On the morrow he will leave me, as my hopes have flown before.”
Then the bird said, “Nevermore.”

Startled at the stillness broken by reply so aptly spoken,
“Doubtless,” said I, “what it utters is its only stock and store,
Caught from some unhappy master, whom unmerciful disaster
Followed fast and followed faster, till his songs one burden bore,—
Till the dirges of his hope that melancholy burden bore
Of “Never—nevermore.”

But the raven still beguiling all my sad soul into smiling,
Straight I wheeled a cushioned seat in front of bird, and bust and door;
Then, upon the velvet sinking, I betook myself to linking
Fancy unto fancy, thinking what this ominous bird of yore —
What this grim, ungainly, ghastly, gaunt and ominous bird of yore
Meant in croaking “Nevermore.”

Thus I sat engaged in guessing, but no syllable expressing
To the fowl, whose fiery eyes now burned into my bosom’s core;
This and more I sat divining, with my head at ease reclining
On the cushion’s velvet lining that the lamplight gloated o’er,
But whose velvet violet lining with the lamplight gloating o’er
She shall press, ah, nevermore!

Then, methought, the air grew denser, perfumed from an unseen censer
Swung by seraphim whose footfalls tinkled on the tufted floor.
“Wretch,” I cried, “thy God hath lent thee — by these angels he hath
Sent thee respite—respite and nepenthe from thy memories of Lenore!
Quaff, O quaff this kind nepenthe, and forget this lost Lenore!”
Quoth the raven, “Nevermore!”

“Prophet!” said I, “thing of evil!–prophet still, if bird or devil!
Whether tempter sent, or whether tempest tossed thee here ashore,
Desolate, yet all undaunted, on this desert land enchanted–
On this home by horror haunted–tell me truly, I implore:
Is there–is there balm in Gilead?–tell me–tell me I implore!”
Quoth the raven, “Nevermore.”

“Prophet!” said I, “thing of evil–prophet still, if bird or devil!
By that heaven that bends above us–by that God we both adore–
Tell this soul with sorrow laden, if, within the distant Aidenn,
It shall clasp a sainted maiden, whom the angels name Lenore—
Clasp a rare and radiant maiden, whom the angels name Lenore?
Quoth the raven, “Nevermore.”

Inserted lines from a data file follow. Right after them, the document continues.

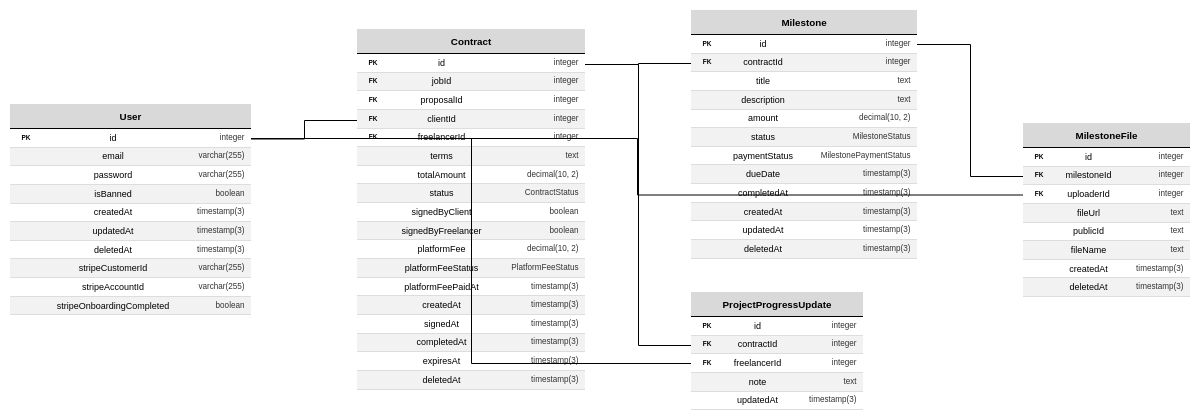
<!DOCTYPE html>
<html lang="en">
<head>
<meta charset="utf-8">
<title>Contract and milestone schema</title>
<style>
:root {
  --paper: #fff;
  --header: #d9d9d9;
  --stripe: #f2f2f2;
  --rule: #ddd;
  --ink: #000;
  --type-ink: #333;
  --row: 18.65px;
}
* { box-sizing: border-box; margin: 0; padding: 0; }
body { width: 1200px; height: 420px; overflow: hidden; background: var(--paper); }
.diagram {
  position: relative;
  width: 1200px;
  height: 420px;
  overflow: hidden;
  color: var(--ink);
  font-family: "Liberation Sans", Arial, sans-serif;
}
.entity { position: absolute; background: var(--paper); }
.entity h2 {
  display: flex;
  align-items: center;
  justify-content: center;
  height: 25px;
  background: var(--header);
  border-bottom: 1px solid var(--ink);
  font-size: 9.8px;
  font-weight: 700;
}
.fields { list-style: none; }
.fields li {
  display: grid;
  grid-template-columns: 32px var(--name-width) 1fr;
  align-items: center;
  height: var(--row);
  border-bottom: 1px solid var(--rule);
  line-height: 12px;
  white-space: nowrap;
}
.fields li:nth-child(even) { background: var(--stripe); }
.key { grid-column: 1; text-align: center; font-size: 6.5px; font-weight: 700; }
.name { grid-column: 2; text-align: center; font-size: 9px; }
.type { grid-column: 3; text-align: right; padding-right: 6.5px; font-size: 8.15px; color: var(--type-ink); }
.user { left: 10px; top: 104px; width: 241px; --name-width: 142px; }
.contract { left: 357px; top: 29px; width: 228px; --name-width: 105px; }
.milestone { left: 691px; top: 10px; width: 226px; --name-width: 80px; }
.milestone-file { left: 1023px; top: 123px; width: 167px; --name-width: 67px; }
.progress-update { left: 691px; top: 292px; width: 172px; --name-width: 69px; }
.relations { position: absolute; left: 0; top: 0; fill: none; stroke: var(--ink); stroke-width: 1; }
</style>
</head>
<body>
<main class="diagram">
  <section class="entity user">
    <h2>User</h2>
    <ul class="fields">
      <li><b class="key">PK</b><span class="name">id</span><span class="type">integer</span></li>
      <li><span class="name">email</span><span class="type">varchar(255)</span></li>
      <li><span class="name">password</span><span class="type">varchar(255)</span></li>
      <li><span class="name">isBanned</span><span class="type">boolean</span></li>
      <li><span class="name">createdAt</span><span class="type">timestamp(3)</span></li>
      <li><span class="name">updatedAt</span><span class="type">timestamp(3)</span></li>
      <li><span class="name">deletedAt</span><span class="type">timestamp(3)</span></li>
      <li><span class="name">stripeCustomerId</span><span class="type">varchar(255)</span></li>
      <li><span class="name">stripeAccountId</span><span class="type">varchar(255)</span></li>
      <li><span class="name">stripeOnboardingCompleted</span><span class="type">boolean</span></li>
    </ul>
  </section>

  <section class="entity contract">
    <h2>Contract</h2>
    <ul class="fields">
      <li><b class="key">PK</b><span class="name">id</span><span class="type">integer</span></li>
      <li><b class="key">FK</b><span class="name">jobId</span><span class="type">integer</span></li>
      <li><b class="key">FK</b><span class="name">proposalId</span><span class="type">integer</span></li>
      <li><b class="key">FK</b><span class="name">clientId</span><span class="type">integer</span></li>
      <li><b class="key">FK</b><span class="name">freelancerId</span><span class="type">integer</span></li>
      <li><span class="name">terms</span><span class="type">text</span></li>
      <li><span class="name">totalAmount</span><span class="type">decimal(10, 2)</span></li>
      <li><span class="name">status</span><span class="type">ContractStatus</span></li>
      <li><span class="name">signedByClient</span><span class="type">boolean</span></li>
      <li><span class="name">signedByFreelancer</span><span class="type">boolean</span></li>
      <li><span class="name">platformFee</span><span class="type">decimal(10, 2)</span></li>
      <li><span class="name">platformFeeStatus</span><span class="type">PlatformFeeStatus</span></li>
      <li><span class="name">platformFeePaidAt</span><span class="type">timestamp(3)</span></li>
      <li><span class="name">createdAt</span><span class="type">timestamp(3)</span></li>
      <li><span class="name">signedAt</span><span class="type">timestamp(3)</span></li>
      <li><span class="name">completedAt</span><span class="type">timestamp(3)</span></li>
      <li><span class="name">expiresAt</span><span class="type">timestamp(3)</span></li>
      <li><span class="name">deletedAt</span><span class="type">timestamp(3)</span></li>
    </ul>
  </section>

  <section class="entity milestone">
    <h2>Milestone</h2>
    <ul class="fields">
      <li><b class="key">PK</b><span class="name">id</span><span class="type">integer</span></li>
      <li><b class="key">FK</b><span class="name">contractId</span><span class="type">integer</span></li>
      <li><span class="name">title</span><span class="type">text</span></li>
      <li><span class="name">description</span><span class="type">text</span></li>
      <li><span class="name">amount</span><span class="type">decimal(10, 2)</span></li>
      <li><span class="name">status</span><span class="type">MilestoneStatus</span></li>
      <li><span class="name">paymentStatus</span><span class="type">MilestonePaymentStatus</span></li>
      <li><span class="name">dueDate</span><span class="type">timestamp(3)</span></li>
      <li><span class="name">completedAt</span><span class="type">timestamp(3)</span></li>
      <li><span class="name">createdAt</span><span class="type">timestamp(3)</span></li>
      <li><span class="name">updatedAt</span><span class="type">timestamp(3)</span></li>
      <li><span class="name">deletedAt</span><span class="type">timestamp(3)</span></li>
    </ul>
  </section>

  <section class="entity milestone-file">
    <h2>MilestoneFile</h2>
    <ul class="fields">
      <li><b class="key">PK</b><span class="name">id</span><span class="type">integer</span></li>
      <li><b class="key">FK</b><span class="name">milestoneId</span><span class="type">integer</span></li>
      <li><b class="key">FK</b><span class="name">uploaderId</span><span class="type">integer</span></li>
      <li><span class="name">fileUrl</span><span class="type">text</span></li>
      <li><span class="name">publicId</span><span class="type">text</span></li>
      <li><span class="name">fileName</span><span class="type">text</span></li>
      <li><span class="name">createdAt</span><span class="type">timestamp(3)</span></li>
      <li><span class="name">deletedAt</span><span class="type">timestamp(3)</span></li>
    </ul>
  </section>

  <section class="entity progress-update">
    <h2>ProjectProgressUpdate</h2>
    <ul class="fields">
      <li><b class="key">PK</b><span class="name">id</span><span class="type">integer</span></li>
      <li><b class="key">FK</b><span class="name">contractId</span><span class="type">integer</span></li>
      <li><b class="key">FK</b><span class="name">freelancerId</span><span class="type">integer</span></li>
      <li><span class="name">note</span><span class="type">text</span></li>
      <li><span class="name">updatedAt</span><span class="type">timestamp(3)</span></li>
    </ul>
  </section>

  <svg class="relations" width="1200" height="420" viewBox="0 0 1200 420" aria-hidden="true">
    <polyline class="user-to-client" points="251,139 304.5,139 304.5,120.5 357,120.5"/>
    <polyline class="user-to-freelancer" points="251,138.5 357,138.5"/>
    <polyline class="user-to-uploader" points="251,138.5 637.5,138.5 637.5,195 1023,195"/>
    <polyline class="user-to-progress-update" points="251,138.5 471.5,138.5 471.5,363.5 691,363.5"/>
    <polyline class="contract-to-milestone" points="585,64.5 638.5,64.5 638.5,63.5 691,63.5"/>
    <polyline class="contract-to-progress-update" points="585,64.5 638.5,64.5 638.5,345.5 691,345.5"/>
    <polyline class="milestone-to-file" points="917,44.5 970.5,44.5 970.5,176.5 1023,176.5"/>
  </svg>
</main>
</body>
</html>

“Be that word our sign of parting, bird or fiend!” I shrieked, upstarting–
“Get thee back into the tempest and the Night’s Plutonian shore!
Leave no black plume as a token of that lie thy soul hath spoken!
Leave my loneliness unbroken! — quit the bust above my door!
Take thy beak from out my heart, and take thy form from off my door!”
Quoth the raven, “Nevermore.”

And the raven, never flitting, still is sitting, still is sitting
On the pallid bust of Pallas just above my chamber door;
And his eyes have all the seeming of a demon’s that is dreaming.
And the lamplight o’er him streaming throws his shadow on the floor;
And my soul from out that shadow that lies floating on the floor
Shall be lifted—nevermore!

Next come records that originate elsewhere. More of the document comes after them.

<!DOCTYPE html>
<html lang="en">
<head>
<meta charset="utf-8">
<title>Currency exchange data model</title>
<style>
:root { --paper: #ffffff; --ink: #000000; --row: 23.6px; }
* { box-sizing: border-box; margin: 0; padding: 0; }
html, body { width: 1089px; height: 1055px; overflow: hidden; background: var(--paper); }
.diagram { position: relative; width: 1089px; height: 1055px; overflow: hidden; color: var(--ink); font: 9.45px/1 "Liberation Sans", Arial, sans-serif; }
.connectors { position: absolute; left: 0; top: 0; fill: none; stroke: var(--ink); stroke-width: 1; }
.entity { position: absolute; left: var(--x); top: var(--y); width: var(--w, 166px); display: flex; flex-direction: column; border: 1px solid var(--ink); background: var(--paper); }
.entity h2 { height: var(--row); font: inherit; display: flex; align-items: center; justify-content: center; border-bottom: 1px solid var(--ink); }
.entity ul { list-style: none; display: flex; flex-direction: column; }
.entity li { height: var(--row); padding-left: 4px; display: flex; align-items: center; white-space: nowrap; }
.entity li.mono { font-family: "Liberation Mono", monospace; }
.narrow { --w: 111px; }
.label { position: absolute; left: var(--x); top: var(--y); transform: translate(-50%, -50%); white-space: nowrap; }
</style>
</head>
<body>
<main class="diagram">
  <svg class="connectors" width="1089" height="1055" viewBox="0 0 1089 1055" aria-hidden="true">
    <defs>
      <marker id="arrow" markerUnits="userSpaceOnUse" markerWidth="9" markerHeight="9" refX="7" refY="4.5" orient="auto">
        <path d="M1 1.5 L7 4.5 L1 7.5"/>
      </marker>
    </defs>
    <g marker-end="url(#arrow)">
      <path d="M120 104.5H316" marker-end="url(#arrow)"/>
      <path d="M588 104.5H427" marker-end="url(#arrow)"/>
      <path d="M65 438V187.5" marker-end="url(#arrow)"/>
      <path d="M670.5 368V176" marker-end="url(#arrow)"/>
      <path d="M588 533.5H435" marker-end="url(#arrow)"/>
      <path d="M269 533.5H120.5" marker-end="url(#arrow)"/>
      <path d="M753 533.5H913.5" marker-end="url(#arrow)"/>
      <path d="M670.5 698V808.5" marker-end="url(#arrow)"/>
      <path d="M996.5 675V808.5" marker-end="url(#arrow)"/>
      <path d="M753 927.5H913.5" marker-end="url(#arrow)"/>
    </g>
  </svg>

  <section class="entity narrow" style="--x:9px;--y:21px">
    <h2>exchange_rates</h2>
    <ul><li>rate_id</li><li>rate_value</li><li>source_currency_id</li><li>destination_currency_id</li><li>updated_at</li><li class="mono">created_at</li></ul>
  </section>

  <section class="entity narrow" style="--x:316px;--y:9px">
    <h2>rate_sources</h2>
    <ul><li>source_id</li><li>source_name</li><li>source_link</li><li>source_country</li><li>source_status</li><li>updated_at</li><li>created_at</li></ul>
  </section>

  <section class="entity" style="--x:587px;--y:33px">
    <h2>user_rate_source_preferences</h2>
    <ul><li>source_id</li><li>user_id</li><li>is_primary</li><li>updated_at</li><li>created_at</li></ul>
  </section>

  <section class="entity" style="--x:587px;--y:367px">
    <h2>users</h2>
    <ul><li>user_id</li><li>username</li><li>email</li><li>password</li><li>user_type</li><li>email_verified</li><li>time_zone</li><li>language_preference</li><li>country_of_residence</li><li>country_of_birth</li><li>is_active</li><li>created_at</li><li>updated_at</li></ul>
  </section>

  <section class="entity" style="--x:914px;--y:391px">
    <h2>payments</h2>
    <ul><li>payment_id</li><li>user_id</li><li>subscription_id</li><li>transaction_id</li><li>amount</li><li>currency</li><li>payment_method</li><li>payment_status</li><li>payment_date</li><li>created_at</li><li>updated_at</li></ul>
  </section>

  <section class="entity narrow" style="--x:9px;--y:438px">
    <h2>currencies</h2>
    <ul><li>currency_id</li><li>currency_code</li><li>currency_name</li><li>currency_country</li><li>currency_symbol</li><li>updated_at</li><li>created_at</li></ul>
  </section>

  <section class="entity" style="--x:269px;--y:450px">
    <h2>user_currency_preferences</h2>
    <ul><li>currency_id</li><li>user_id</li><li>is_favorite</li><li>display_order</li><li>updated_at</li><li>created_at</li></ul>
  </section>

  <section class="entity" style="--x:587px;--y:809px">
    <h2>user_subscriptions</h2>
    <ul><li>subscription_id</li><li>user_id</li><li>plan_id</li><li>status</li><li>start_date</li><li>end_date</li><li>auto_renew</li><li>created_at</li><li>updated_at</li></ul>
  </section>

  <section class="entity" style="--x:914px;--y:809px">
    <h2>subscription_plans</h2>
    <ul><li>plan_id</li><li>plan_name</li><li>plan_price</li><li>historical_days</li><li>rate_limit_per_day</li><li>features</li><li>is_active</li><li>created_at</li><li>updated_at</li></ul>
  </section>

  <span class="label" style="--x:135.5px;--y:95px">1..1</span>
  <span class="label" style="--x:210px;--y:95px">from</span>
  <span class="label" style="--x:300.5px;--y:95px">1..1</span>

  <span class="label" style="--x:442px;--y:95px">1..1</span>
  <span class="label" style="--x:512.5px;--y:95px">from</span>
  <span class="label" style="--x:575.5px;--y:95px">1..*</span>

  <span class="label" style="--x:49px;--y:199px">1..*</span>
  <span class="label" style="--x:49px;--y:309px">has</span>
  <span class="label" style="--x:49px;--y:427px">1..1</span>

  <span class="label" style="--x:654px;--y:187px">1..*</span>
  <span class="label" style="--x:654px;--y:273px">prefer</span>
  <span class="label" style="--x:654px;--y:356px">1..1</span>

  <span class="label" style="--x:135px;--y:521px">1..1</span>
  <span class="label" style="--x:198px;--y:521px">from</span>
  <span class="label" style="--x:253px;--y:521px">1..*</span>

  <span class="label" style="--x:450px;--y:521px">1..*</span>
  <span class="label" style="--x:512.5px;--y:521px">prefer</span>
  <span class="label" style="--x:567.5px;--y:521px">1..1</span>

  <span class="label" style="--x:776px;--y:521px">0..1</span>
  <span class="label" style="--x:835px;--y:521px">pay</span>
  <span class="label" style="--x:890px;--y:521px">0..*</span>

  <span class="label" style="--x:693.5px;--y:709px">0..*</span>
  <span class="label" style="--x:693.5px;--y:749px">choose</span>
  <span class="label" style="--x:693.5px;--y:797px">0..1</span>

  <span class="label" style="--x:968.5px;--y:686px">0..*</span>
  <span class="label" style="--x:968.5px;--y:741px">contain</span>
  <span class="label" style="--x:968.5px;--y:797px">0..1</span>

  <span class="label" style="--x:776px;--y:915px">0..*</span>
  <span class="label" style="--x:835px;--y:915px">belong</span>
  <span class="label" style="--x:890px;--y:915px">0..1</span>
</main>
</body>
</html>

-Edgar Allen Poe, 1845

Happy Halloween from SSD!

Kolbeson Leatherworks

Monday, October 31st, 2011

Kolbeson Leatherworks is a one-man custom leather and Kydex operation in the great stat of Texas. He makes hand-stitched, hand-crafted carry gear for demanding users one piece at a time, literally in his garage. Some SSD readers may have already heard of him and a few discriminating shooters might already be using his kit. This is one of his most recent pieces, a quad mag pouch (he describes it as the “ever elusive single stack 4-pack). It’s adjustable for a .5”, .75” or 1” front or rear offset and it has a separate front and rear tension adjustment. It also features an extra set of loops so it can be separated and used as two separate double mag carriers if you’d prefer that.

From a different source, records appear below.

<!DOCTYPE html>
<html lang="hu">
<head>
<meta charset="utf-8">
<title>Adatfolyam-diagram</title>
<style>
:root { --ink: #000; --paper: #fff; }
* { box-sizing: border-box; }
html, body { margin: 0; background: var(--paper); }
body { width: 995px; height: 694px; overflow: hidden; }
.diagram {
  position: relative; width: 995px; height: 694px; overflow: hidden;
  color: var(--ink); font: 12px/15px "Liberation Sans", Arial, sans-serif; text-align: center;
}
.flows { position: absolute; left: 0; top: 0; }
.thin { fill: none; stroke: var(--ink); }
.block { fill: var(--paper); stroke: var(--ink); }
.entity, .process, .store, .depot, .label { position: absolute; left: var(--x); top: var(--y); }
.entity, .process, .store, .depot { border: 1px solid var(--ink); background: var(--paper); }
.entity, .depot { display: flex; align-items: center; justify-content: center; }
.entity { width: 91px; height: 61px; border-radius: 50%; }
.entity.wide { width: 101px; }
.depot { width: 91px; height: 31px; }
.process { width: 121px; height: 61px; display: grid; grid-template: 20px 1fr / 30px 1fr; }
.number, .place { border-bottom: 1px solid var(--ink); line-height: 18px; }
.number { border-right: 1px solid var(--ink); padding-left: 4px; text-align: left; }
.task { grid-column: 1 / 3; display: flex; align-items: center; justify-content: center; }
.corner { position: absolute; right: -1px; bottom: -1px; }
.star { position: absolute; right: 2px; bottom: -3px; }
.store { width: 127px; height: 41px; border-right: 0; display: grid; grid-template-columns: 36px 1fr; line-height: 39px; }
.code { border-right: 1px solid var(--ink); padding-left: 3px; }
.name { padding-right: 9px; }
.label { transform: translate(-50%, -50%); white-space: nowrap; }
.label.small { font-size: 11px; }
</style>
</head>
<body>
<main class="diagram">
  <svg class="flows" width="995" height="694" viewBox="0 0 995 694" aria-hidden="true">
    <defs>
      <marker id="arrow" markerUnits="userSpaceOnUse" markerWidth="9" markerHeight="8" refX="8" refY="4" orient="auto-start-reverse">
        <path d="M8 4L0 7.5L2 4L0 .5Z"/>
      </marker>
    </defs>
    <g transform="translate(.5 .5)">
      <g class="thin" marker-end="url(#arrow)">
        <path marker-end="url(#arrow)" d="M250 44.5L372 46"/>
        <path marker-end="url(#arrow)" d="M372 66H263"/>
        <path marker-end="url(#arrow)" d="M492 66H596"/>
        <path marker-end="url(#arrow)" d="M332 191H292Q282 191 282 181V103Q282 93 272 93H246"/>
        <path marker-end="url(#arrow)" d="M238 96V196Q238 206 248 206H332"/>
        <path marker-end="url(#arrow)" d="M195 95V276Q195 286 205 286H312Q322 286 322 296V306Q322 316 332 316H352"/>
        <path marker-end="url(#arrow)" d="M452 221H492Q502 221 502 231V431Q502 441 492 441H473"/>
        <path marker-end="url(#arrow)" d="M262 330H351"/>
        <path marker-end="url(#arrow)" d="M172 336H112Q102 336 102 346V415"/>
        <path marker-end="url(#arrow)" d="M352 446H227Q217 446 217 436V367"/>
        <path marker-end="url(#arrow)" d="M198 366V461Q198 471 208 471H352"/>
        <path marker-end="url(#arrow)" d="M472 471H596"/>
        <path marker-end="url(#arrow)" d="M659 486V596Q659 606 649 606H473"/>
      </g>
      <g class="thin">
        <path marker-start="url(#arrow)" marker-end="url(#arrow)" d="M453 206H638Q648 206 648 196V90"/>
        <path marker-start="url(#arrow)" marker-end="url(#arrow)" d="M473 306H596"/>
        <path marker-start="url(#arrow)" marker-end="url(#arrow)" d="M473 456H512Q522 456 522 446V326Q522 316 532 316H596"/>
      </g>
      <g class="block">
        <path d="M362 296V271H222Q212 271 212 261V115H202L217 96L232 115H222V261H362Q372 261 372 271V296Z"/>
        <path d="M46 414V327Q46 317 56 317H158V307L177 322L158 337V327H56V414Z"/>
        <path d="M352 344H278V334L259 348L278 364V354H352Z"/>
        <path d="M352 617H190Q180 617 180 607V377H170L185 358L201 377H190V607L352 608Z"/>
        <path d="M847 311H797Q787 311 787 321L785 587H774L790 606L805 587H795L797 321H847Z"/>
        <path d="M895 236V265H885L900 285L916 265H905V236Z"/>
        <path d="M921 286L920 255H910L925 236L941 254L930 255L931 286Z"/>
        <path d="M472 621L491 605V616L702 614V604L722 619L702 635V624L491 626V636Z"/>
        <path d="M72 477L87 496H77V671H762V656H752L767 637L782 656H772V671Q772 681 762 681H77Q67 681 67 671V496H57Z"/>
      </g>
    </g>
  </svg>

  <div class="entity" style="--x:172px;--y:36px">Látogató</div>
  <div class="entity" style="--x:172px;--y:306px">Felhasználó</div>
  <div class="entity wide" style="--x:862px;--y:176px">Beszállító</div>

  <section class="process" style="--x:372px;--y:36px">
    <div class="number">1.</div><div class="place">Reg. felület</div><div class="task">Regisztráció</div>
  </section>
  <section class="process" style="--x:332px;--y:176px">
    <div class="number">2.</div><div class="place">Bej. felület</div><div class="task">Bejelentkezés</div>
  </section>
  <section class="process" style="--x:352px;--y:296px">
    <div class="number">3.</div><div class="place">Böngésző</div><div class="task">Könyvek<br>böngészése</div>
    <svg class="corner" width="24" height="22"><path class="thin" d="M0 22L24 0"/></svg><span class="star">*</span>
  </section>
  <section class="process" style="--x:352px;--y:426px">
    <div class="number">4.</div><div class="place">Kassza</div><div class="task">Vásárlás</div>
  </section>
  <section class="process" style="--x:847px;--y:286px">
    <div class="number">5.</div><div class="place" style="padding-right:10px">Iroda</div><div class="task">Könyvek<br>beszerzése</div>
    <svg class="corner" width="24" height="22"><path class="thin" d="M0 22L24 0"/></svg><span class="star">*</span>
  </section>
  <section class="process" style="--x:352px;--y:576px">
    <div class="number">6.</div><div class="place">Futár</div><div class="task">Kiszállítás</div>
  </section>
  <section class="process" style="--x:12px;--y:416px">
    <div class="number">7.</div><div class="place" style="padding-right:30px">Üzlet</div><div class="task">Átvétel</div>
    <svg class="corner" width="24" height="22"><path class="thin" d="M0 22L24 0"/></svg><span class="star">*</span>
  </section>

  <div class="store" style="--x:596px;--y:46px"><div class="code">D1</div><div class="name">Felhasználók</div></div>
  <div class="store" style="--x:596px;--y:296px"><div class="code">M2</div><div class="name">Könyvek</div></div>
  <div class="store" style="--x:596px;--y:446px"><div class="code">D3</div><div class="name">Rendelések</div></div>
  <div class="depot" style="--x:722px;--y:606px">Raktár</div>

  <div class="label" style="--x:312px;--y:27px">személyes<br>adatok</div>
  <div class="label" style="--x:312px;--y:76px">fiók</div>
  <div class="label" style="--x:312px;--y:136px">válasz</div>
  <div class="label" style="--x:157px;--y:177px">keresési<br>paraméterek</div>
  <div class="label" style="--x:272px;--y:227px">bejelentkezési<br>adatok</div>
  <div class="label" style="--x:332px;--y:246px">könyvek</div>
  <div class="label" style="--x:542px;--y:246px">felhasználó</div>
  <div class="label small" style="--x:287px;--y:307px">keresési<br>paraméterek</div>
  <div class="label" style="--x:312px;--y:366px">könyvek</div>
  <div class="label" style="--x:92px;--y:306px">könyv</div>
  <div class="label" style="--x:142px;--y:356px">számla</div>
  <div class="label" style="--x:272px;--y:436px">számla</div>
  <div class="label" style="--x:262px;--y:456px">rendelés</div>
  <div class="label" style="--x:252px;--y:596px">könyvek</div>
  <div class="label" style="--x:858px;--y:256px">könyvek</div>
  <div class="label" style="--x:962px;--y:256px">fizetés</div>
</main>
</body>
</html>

You can check out Josh Kolbeson’s custom work at or on Facebook at

Make sure you mention SSD, and tell him if you’re military or LE.

GGT Extends Anniversary Sale

Sunday, October 30th, 2011

The crew at Grey Group Training told us to extend their gratitude to their loyal customers and have EXTENDED their sale through Monday at midnight. That’s 30 percent off all Apparel, Bags & Cases, Footwear, Packs, Vests & Chest Rigs.

That is one hell of a deal!

Up-Armored Knives Gets Another Look

Sunday, October 30th, 2011

Over at KitUp!, the Mad Duo did a write up on the Up-Armored Knives Menace Fighter in their “Team Six” pattern. We first learned of Up-Armored from Tactical Fanboy and really like them. It’s definitely worth checking out.